We supply a basic model training task in our package that data scientists can use if they don’t want to write any custom logic, and we support a range of libraries such as XGBoost, CatBoost, scikit-learn and TensorFlow. In our new world of separate environments, we not only want to have separate images for each one, but we also want to be able to support multiple versions of these packages as different projects may have different requirements depending on when they were initiated.
All we need to do to achieve this is a
pyproject.toml and a
poetry.lock file for each environment we want to build, and we can get our CI/CD to only build our images when the
poetry.lock changes for a particular image. Furthermore, we can now test our model training component across multiple packages and multiple versions of each package because we’ve modularised everything and they can fit together in multiple combinations at runtime.
The final piece of the puzzle is dealing with the helper code in our package that was previously installed into our single container environment and was available from every task in our pipeline.
We wanted to separate our logic from our environment, and while KFP helps us get our component code onto the container, it doesn’t help with any other functions in our codebase that we might be importing and calling within our component code. This means that we want to get our helper code onto the environment at runtime, just like KFP is doing under the hood.
We wrote a function that wraps the KFP component creation, that we call to create the component at compile-time, and that we can pass a series of module paths to, denoting the helper modules that component requires in its execution. The function will then hook into the command that is to be run on container startup (that KFP uses to run our component code), make it write out the code for the modules we’ve specified as dependencies into the corresponding path on the container, and place those files onto the
PYTHONPATH. This means that any imports that happen in the component code stay the same regardless of whether the code is being executed locally or on the container. And we don’t have to burn any code onto the environment container.
While this works as intended, and we have tested the functionality extensively, we expect to move to the KFP v2 way of doing it once it is released — taking an environment container as our base image, packaging up all the necessary code and then using the kfp CLI to build and push a target container for execution.
The growing number of users on our platform exposed some issues of our Kubeflow Pipelines setup, but adopting the mindset of creating “dumb” environment containers for KFP components to run in has allowed us to create lean and reusable images that are much easier to maintain, update, and add to, while also making our development flow much easier by removing the need to build dev and staging containers in order to test new code.
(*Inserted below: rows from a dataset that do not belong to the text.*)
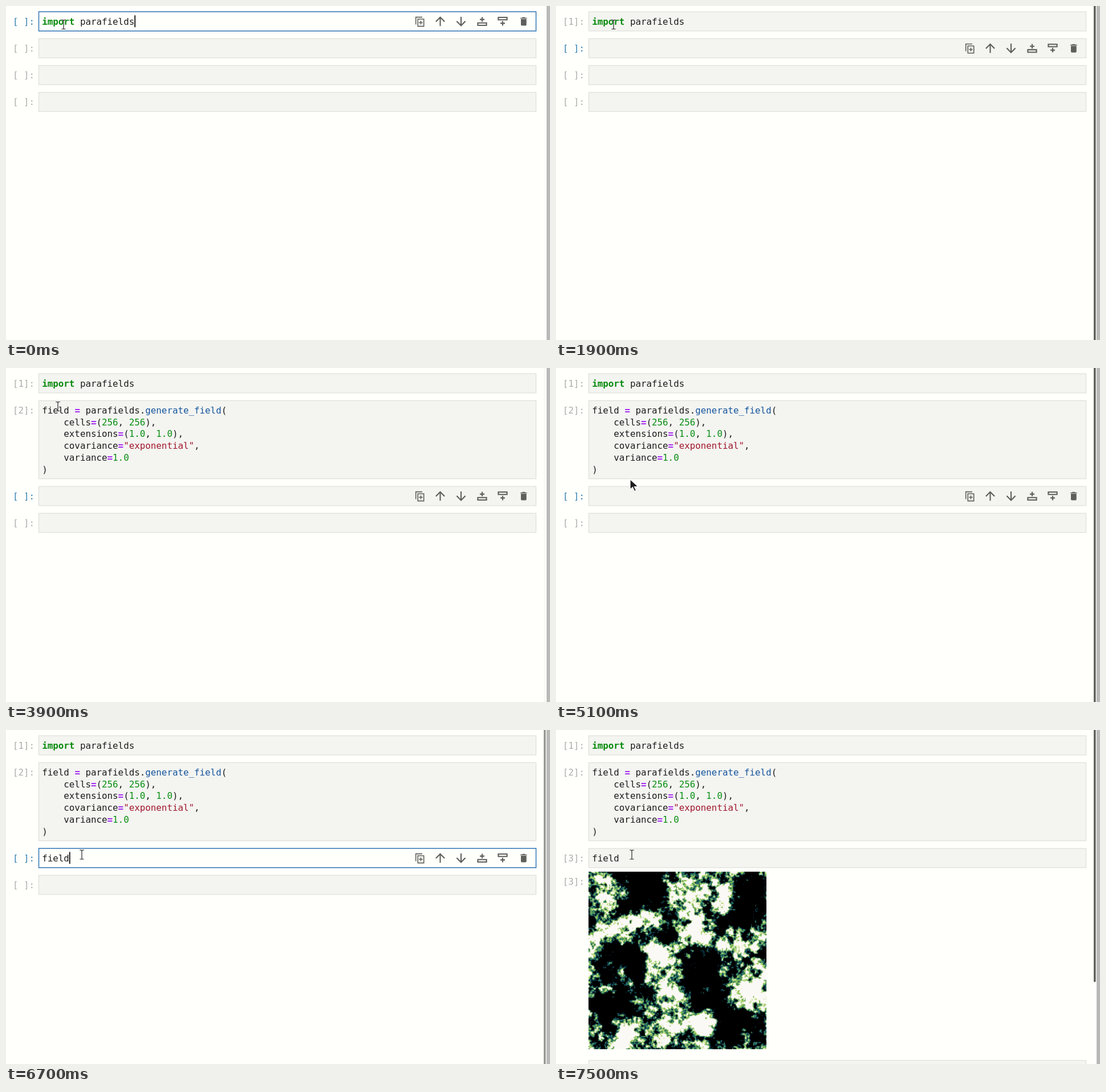
An HTML page with a canvas that plays this animation: 954 by 587 pixels, repeating every 8 s.

```html
<!DOCTYPE html>
<html lang="en">
<head>
<meta charset="utf-8">
<title>Notebook</title>
<style>
html, body { margin: 0; width: 100%; height: 100%; overflow: hidden; background: #fffffc; }
svg { position: absolute; left: 0; top: 0; }
canvas { position: absolute; left: 57px; top: 248.5px; width: 312px; height: 312px; }
text { font: 15.84px "DejaVu Sans Mono", monospace; white-space: pre; fill: #1c1c1b; }
.key { fill: #078a0c; font-weight: bold; }
.op { fill: #a01df0; font-weight: bold; }
.num { fill: #098f12; }
.str { fill: #a0182b; }
.fn { fill: #14559c; }
.match { fill: #0cab1c; }
.prompt { fill: #adadab; }
.prompt.on { fill: #307fb0; }
</style>
</head>
<body>
<canvas id="plot" width="256" height="256"></canvas>
<svg id="stage" width="954" height="587" viewBox="0 0 954 587"></svg>
<script>
const LOOP = 8000, STEP = 100;
const CHAR = 9.537, LINE = 20.72, PAD = 34.7, GAP = 12.5, LEFT = 63.2, BASE = 23.1;
const KEYS = [6200, 6300, 6400, 6600, 6700];
const stage = document.getElementById('stage');
const plot = document.getElementById('plot');

const span = (cls, s) => `<tspan class="${cls}">${s}</tspan>`;
const within = (t, a, b) => t >= a && t < b;
const rect = (x, y, w, h, attrs) =>
  `<rect x="${x}" y="${y}" width="${w}" height="${h}" ${attrs}/>`;

function callLines(matched) {
  const paren = s => matched ? span('match', s) : s;
  const eq = span('op', '=');
  const pair = n => `(${span('num', n)}, ${span('num', n)}),`;
  return [
    `field ${eq} parafields.${span('fn', 'generate_field')}${paren('(')}`,
    `    cells${eq}${pair('256')}`,
    `    extensions${eq}${pair('1.0')}`,
    `    covariance${eq}${span('str', '"exponential"')},`,
    `    variance${eq}${span('num', '1.0')}`,
    paren(')')
  ];
}

const plus = (x, y, r) => `M${x - r} ${y}h${2 * r}M${x} ${y - r}v${2 * r}`;
const box = (x, y, w, h) => `M${x} ${y}h${w}v${h}h${-w}z`;
const shaft = (x, from, to) => `M${x} ${from}V${to}m-7.6 ${(from - to) / 2}L${x} ${to}l7.6 ${(from - to) / 2}`;
const TOOLS = `
  <g fill="none" stroke="#5e5e5b" stroke-width="2.1">
    <path d="M718.7 15.6V2.8H730${box(722.3, 6.2, 10.4, 12.6)}${plus(727.5, 12.5, 3.3)}" stroke-width="1.6"/>
    <path d="${shaft(761.5, 18.5, 2.9)}${shaft(798, 2.1, 17.7)}"/>
    <path d="${box(827.4, 12.9, 15.2, 4.3)}${plus(835, 6.8, 4)}"/>
    <path d="${box(863.4, 3.2, 15.2, 4.3)}${plus(871, 13.6, 4)}"/>
  </g>
  <path transform="translate(898.1 .6) scale(.8125)" fill="#5e5e5b"
    d="M6 19q0 2 2 2h8q2 0 2-2V7H6zM19 4h-3.5l-1-1h-5l-1 1H5v2h14z"/>`;

const IBEAM_PATH = 'M-3.8 -8.5H-1.2L0 -7.3L1.2 -8.5H3.8M0 -7.5V7.3M-3.6 7.5H3.6';
const IBEAM = `<path d="${IBEAM_PATH}" fill="none" stroke="#fff" stroke-opacity=".6" stroke-width="2.4"/>
  <path d="${IBEAM_PATH}" fill="none" stroke="#222" stroke-width="1.2"/>`;
const ARROW = `<path d="M0 0V18L4.4 14L7.6 21L10.6 19.6L7.4 13H14Z"
  fill="#1c1c1c" stroke="#fff" stroke-width="1.2"/>`;

// time, x, y
const PATH = [
  [1900, 101, 33], [2100, 91, 68], [4600, 91, 68],
  [5100, 130, 195.6], [5400, 133, 217], [5500, 133, 217], [5600, 133, 219.5]
];

function pointer(t) {
  let [, x, y] = PATH[0];
  for (let i = 1; i < PATH.length; i++) {
    const [t0, x0, y0] = PATH[i - 1], [t1, x1, y1] = PATH[i];
    if (t < t0) break;
    const k = Math.min(1, (t - t0) / (t1 - t0));
    x = x0 + (x1 - x0) * k;
    y = y0 + (y1 - y0) * k;
  }
  const between = within(y, 44.5, 56.8) || within(y, 195.4, 207.6);
  return `<g transform="translate(${x} ${y})">${between ? ARROW : IBEAM}</g>`;
}

// The bar shows on pointer moves and fades out once it rests
function scrollAlpha(t) {
  if (t < 1900) return 0;
  const fade = start => Math.max(.2, 1 - Math.max(0, t - start) / 500) ** 2;
  return t < 4700 ? fade(3500) : t < 7500 ? fade(6600) : 1;
}

function prompt(y, mark, on) {
  return `<text class="prompt${on ? ' on' : ''}" x="12" y="${y}">[${mark}]:</text>`;
}

function cell(top, lines, mark, on, edit, caret) {
  const h = PAD + (lines.length - 1) * LINE;
  const look = edit
    ? 'fill="#fffffc" stroke="#3b7cb8" stroke-width="1.6"'
    : 'fill="#f4f4f1" stroke="#dedfdb" stroke-width="1.2"';
  let out = rect(57.5, top + .5, 872, h - .9, look) + prompt(top + BASE, mark, on);
  lines.forEach((s, i) => {
    out += `<text x="${LEFT}" y="${top + BASE + i * LINE}">${s}</text>`;
  });
  if (on) out += `<g transform="translate(0 ${top + 7.2})">${TOOLS}</g>`;
  if (caret) {
    const [row, col] = caret;
    out += rect(LEFT + col * CHAR, top + 6.8 + row * LINE, 1.7, 20.8, 'fill="#000"');
  }
  return out;
}

function render(t) {
  const runs = [100, 3700, 7300], ends = [600, 3800, 7500];
  const active = runs.filter(r => t >= r).length;
  const edit = t < 100 || within(t, 2400, 3700) || within(t, 5400, 7300);
  const blink = !within(t, 3100, 3600) && !within(t, 6000, 6200) && t < 7200;
  const typed = KEYS.filter(k => t >= k).length;
  const pasted = t >= 2500, done = t >= 7500;
  const mark = i => t >= ends[i] ? i + 1 : t >= runs[i] ? '*' : ' ';
  const cells = [
    [[span('key', 'import') + ' parafields'], [0, 17]],
    [pasted ? callLines(within(t, 2600, 3700)) : [''], pasted ? [5, 1] : [0, 0]],
    [['field'.slice(0, typed)], [0, typed]],
    [[''], [0, 0]]
  ];
  let top = 9.6, out = '';
  cells.forEach(([lines, caret], i) => {
    if (i === 3 && done) top += 325.4;
    const on = i === active;
    out += cell(top, lines, mark(i), on, on && edit, on && edit && blink && caret);
    top += PAD + (lines.length - 1) * LINE + GAP;
  });
  if (done) out += prompt(271.9, '3', false);
  plot.style.visibility = done ? 'visible' : 'hidden';
  out += rect(943, -4, 3.6, done ? 447 : 595, `rx="1.8" fill="#5f5f5c" opacity="${scrollAlpha(t)}"`);
  out += rect(948, 0, 6, 587, 'fill="#b9b9b8"');
  stage.innerHTML = out + pointer(t);
}

// Centres of the main bright and dark patches
const BRIGHT = [[298, 290], [240, 335], [80, 350], [290, 370], [175, 387],
  [197, 462], [258, 515], [130, 538], [350, 455]];
const DARK = [[160, 268], [335, 302], [110, 400], [255, 443], [90, 472], [310, 530]];

function hash(x, y, seed) {
  let h = Math.imul(x, 374761393) ^ Math.imul(y, 668265263) ^ Math.imul(seed, 1274126177);
  h = Math.imul(h ^ (h >>> 13), 1103515245);
  h = Math.imul(h ^ (h >>> 15), 2246822519);
  return ((h ^ (h >>> 16)) >>> 0) / 2147483648 - 1;
}

function noise(x, y, size) {
  const ix = Math.floor(x / size), iy = Math.floor(y / size);
  const smooth = v => v * v * (3 - 2 * v);
  const u = smooth(x / size - ix), v = smooth(y / size - iy);
  const row = j => hash(ix, iy + j, size) * (1 - u) + hash(ix + 1, iy + j, size) * u;
  return row(0) * (1 - v) + row(1) * v;
}

// Black, navy, teal, green, tan, white
function ramp(v) {
  v = Math.min(1, Math.max(0, v));
  return [251 * v ** 1.7, 249 * v ** .75, 246 * v ** 5 + 700 * v * (1 - v) ** 2];
}

function drawField() {
  const ctx = plot.getContext('2d'), img = ctx.createImageData(256, 256);
  for (let y = 0; y < 256; y++) for (let x = 0; x < 256; x++) {
    const px = 57 + x * 1.21875, py = 248.5 + y * 1.21875;
    const bumps = (list, r) => list.reduce((sum, [cx, cy]) =>
      sum + Math.exp(-((px - cx) ** 2 + (py - cy) ** 2) / (r * r)), 0);
    let v = .1 + .8 * bumps(BRIGHT, 21) - .9 * bumps(DARK, 34);
    for (let size = 24, amp = .55; size >= 1; size /= 2, amp *= .8) v += amp * noise(x, y, size);
    img.data.set([...ramp(v / .5), 255], (y * 256 + x) * 4);
  }
  ctx.putImageData(img, 0, 0);
}

drawField();
let shown = -1;
const begin = performance.now();
function tick(now) {
  const t = Math.floor((Math.max(0, now - begin) % LOOP) / STEP) * STEP;
  if (t !== shown) render(shown = t);
  requestAnimationFrame(tick);
}
render(0);
requestAnimationFrame(tick);
</script>
</body>
</html>
```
We are also in a much better position to upgrade to v2 of the KFP SDK, as we are more aligned with the philosophy and best practices of the tool.
For our users, we’ve seen some benefits in the form of a super lean MLOps package on their local machines that is quick and easy to install, going from upwards of 2GB down to 147MB, which reduces friction in terms of upgrading or starting a new project. Our pipelines have also seen an average decrease in running time of ~11% despite not being able to cache a single container throughout the pipeline, because it’s much quicker to download and initialise the lean, isolated environments.
All of this has put us in a position to scale our platform effectively for future growth while also making it easier for our users to interact with and build on top of our platform. As a result of this work, we can now onboard even more ML products that will help Virgin Media O2 to create best-in-class digital experience for our customers.
By Berk Mollamustafaoğlu, Senior MLOps Engineer at Virgin Media O2
On behalf of the VMO2 MLOps team: Alex Jones, Ariyo Oluwasanmi, Gleb Lukicov and Sidney Radcliffe.
By the way, the team at Virgin Moble is hiring! Want to work for them? Check out our open roles here.